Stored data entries
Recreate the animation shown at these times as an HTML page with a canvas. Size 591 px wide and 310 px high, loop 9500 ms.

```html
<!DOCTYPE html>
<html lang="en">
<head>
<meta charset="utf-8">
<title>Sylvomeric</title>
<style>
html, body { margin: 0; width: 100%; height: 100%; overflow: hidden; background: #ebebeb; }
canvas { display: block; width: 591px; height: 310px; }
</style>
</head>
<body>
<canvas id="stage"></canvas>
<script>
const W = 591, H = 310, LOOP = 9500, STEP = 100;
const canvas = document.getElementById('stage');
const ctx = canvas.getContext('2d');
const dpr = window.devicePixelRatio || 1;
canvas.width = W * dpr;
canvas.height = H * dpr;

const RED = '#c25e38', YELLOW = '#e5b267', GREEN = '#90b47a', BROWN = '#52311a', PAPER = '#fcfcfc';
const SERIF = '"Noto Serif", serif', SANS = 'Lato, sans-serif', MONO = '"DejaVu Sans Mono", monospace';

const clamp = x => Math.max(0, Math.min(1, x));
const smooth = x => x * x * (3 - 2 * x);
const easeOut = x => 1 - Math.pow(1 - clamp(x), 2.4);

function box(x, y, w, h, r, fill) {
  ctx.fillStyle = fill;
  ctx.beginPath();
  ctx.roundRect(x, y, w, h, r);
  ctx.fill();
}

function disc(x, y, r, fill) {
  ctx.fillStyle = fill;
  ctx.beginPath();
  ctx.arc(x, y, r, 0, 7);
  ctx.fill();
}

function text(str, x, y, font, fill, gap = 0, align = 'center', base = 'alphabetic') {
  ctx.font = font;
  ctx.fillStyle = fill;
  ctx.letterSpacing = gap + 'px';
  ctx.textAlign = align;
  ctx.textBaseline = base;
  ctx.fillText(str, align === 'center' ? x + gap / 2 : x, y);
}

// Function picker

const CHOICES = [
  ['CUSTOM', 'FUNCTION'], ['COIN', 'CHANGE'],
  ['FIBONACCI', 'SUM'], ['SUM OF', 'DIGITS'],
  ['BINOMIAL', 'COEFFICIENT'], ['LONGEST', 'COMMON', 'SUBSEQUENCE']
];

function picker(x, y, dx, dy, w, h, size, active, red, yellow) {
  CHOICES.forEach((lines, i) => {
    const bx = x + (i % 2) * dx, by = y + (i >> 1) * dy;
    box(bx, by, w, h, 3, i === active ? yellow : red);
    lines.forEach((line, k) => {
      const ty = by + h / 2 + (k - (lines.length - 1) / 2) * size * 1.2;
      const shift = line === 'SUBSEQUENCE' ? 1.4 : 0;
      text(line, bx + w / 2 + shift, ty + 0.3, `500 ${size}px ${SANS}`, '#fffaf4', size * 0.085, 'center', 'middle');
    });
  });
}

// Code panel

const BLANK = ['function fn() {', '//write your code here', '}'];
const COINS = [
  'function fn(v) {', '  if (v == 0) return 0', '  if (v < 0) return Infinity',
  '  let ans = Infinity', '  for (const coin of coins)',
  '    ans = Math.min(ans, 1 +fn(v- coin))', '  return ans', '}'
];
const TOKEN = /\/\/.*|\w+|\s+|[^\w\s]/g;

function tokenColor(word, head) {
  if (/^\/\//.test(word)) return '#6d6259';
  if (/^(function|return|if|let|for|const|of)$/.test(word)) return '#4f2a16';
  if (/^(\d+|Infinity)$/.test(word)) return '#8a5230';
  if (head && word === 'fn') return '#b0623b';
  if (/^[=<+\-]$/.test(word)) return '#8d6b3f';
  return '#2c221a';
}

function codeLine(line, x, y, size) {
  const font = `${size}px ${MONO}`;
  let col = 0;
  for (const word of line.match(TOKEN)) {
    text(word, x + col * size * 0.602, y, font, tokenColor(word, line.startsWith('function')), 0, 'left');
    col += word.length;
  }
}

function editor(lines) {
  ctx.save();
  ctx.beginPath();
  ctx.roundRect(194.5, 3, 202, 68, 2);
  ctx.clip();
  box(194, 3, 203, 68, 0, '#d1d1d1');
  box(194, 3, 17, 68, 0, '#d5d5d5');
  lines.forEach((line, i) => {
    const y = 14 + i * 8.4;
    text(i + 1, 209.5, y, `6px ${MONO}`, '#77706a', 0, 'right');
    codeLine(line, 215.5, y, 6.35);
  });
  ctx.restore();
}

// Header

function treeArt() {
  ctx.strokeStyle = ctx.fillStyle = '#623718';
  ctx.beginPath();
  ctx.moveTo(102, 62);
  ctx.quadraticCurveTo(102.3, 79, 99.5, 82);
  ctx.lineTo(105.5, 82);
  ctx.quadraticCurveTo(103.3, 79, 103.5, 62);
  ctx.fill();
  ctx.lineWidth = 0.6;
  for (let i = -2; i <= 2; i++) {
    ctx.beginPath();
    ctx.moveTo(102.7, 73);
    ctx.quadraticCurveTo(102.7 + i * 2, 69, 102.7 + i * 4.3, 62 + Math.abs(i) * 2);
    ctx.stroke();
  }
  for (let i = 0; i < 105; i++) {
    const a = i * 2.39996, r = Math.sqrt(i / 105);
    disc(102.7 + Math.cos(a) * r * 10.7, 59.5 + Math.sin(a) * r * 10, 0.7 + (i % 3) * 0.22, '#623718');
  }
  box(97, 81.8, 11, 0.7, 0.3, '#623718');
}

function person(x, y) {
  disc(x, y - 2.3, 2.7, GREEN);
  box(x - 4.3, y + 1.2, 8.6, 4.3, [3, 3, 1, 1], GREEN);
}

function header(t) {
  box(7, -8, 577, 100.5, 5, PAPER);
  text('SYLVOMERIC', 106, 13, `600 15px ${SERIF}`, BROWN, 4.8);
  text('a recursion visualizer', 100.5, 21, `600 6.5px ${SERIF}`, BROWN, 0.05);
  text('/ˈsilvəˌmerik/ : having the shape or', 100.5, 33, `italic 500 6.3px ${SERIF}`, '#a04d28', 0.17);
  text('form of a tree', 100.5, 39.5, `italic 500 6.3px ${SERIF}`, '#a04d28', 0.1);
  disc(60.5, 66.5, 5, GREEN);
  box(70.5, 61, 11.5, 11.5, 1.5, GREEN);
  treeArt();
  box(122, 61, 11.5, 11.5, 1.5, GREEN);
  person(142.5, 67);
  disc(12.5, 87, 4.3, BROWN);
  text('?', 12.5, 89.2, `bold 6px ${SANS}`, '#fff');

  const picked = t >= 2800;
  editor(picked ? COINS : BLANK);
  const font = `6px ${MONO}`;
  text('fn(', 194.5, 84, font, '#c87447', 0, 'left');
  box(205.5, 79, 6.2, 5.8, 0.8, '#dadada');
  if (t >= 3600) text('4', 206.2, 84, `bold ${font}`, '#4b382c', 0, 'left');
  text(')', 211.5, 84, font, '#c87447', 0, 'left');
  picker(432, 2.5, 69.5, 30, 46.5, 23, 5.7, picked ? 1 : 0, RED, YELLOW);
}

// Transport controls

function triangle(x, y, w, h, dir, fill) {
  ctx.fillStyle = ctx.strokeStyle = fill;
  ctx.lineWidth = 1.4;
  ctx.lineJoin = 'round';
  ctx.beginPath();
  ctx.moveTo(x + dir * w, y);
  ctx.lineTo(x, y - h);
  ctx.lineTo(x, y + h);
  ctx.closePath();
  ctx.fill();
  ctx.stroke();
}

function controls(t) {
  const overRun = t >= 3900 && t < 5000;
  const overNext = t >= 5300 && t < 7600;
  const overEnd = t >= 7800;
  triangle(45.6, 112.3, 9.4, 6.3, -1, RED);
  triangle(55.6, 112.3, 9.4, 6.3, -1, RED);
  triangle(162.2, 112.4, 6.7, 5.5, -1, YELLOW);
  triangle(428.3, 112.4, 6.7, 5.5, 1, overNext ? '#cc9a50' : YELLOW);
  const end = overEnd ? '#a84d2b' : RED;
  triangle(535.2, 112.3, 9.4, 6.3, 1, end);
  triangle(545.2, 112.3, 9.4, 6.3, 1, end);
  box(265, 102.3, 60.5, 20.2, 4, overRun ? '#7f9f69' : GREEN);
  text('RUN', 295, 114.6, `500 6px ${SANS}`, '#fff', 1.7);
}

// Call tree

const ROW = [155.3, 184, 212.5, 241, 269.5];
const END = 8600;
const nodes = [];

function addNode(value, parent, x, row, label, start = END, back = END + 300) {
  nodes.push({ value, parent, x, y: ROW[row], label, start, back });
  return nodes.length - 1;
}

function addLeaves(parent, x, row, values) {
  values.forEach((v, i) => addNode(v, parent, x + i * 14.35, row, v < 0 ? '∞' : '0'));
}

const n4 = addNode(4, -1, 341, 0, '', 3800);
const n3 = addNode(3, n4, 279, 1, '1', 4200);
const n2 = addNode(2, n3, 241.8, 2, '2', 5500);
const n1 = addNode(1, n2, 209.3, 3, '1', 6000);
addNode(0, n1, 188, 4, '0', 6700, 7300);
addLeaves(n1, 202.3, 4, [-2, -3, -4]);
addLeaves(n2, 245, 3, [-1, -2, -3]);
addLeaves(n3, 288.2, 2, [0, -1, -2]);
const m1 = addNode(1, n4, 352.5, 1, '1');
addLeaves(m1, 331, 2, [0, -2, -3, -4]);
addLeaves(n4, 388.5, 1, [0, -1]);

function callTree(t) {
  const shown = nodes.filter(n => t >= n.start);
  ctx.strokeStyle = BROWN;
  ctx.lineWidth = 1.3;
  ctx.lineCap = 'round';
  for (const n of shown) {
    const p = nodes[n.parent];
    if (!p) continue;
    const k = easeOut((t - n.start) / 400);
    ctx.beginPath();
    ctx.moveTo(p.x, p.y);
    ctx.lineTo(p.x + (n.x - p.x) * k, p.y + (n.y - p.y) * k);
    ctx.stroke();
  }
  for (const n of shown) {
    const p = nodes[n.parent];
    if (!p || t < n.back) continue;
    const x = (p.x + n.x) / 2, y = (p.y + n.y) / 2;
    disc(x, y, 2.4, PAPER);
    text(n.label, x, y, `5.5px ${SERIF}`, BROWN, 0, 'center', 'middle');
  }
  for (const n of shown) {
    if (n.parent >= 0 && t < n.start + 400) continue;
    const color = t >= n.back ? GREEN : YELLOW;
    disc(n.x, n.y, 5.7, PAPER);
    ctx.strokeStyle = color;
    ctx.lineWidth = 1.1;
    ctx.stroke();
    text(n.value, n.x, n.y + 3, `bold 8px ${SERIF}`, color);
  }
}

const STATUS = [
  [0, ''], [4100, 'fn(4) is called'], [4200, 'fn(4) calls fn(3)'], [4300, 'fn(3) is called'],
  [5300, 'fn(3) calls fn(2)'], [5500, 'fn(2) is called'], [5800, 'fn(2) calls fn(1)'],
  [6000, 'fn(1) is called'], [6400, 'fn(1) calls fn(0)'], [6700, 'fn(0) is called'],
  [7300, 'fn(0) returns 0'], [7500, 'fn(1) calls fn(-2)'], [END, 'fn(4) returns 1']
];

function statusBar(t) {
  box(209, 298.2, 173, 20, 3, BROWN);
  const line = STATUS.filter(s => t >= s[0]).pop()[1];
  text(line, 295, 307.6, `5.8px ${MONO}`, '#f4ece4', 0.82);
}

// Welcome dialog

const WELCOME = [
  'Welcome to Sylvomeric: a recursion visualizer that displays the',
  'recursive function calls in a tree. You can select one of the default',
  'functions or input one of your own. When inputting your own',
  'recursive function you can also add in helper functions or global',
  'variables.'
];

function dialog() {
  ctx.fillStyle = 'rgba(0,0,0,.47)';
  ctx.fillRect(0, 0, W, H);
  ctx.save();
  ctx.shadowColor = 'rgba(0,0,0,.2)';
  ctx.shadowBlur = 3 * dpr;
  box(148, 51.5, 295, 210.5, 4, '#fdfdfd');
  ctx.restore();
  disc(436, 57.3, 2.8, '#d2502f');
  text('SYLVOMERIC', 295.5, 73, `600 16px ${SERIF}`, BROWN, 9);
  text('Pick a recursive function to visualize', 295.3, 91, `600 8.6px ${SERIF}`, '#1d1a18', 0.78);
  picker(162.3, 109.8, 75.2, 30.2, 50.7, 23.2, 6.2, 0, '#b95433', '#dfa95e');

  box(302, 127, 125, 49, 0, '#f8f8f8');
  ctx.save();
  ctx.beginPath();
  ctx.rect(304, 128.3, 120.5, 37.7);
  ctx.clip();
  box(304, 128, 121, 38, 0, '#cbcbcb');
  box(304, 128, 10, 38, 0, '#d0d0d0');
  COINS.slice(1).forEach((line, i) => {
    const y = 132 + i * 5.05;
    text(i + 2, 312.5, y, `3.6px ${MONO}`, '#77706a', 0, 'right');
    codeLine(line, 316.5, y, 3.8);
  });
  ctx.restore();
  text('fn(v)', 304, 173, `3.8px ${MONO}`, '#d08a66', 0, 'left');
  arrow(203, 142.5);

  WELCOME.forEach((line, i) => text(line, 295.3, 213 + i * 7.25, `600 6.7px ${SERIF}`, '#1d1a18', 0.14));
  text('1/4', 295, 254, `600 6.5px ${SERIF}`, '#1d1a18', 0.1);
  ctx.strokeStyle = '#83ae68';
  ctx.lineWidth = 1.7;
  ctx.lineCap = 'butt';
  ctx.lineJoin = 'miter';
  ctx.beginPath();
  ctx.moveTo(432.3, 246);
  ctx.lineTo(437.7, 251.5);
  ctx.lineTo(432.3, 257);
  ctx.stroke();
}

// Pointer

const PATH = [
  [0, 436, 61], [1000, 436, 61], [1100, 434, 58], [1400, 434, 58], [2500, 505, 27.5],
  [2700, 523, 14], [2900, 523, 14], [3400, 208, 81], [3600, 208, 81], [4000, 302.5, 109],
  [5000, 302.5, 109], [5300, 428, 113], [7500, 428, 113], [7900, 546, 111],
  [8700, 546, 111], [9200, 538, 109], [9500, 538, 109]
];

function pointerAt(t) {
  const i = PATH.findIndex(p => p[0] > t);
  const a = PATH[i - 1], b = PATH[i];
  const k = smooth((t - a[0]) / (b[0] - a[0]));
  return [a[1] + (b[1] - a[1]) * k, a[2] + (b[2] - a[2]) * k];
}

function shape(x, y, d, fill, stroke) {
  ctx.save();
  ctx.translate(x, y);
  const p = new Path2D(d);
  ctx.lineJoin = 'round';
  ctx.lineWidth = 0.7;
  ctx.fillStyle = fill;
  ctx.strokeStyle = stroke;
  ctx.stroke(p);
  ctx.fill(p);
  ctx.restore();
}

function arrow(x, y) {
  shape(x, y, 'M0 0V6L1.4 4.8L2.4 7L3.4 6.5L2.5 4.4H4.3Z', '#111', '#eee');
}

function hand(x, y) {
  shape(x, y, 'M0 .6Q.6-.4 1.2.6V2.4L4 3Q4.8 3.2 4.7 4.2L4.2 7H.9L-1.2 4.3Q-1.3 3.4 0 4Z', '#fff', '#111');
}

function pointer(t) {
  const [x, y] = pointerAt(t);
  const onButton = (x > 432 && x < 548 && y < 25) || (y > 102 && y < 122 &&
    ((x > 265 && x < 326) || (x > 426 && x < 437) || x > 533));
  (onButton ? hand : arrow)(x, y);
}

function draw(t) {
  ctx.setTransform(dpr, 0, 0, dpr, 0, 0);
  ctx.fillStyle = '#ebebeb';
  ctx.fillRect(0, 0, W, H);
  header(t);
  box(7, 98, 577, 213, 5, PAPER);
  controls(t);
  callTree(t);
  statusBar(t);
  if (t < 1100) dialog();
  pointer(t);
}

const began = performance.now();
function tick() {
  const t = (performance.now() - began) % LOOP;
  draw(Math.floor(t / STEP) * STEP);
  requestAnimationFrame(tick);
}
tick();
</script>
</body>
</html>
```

● **Action item**
Identify each line in the entries with the word "height" and copy it.

● **Solution to the problem**
html, body { margin: 0; width: 100%; height: 100%; overflow: hidden; background: #ebebeb; }
canvas { display: block; width: 591px; height: 310px; }
canvas.height = H * dpr;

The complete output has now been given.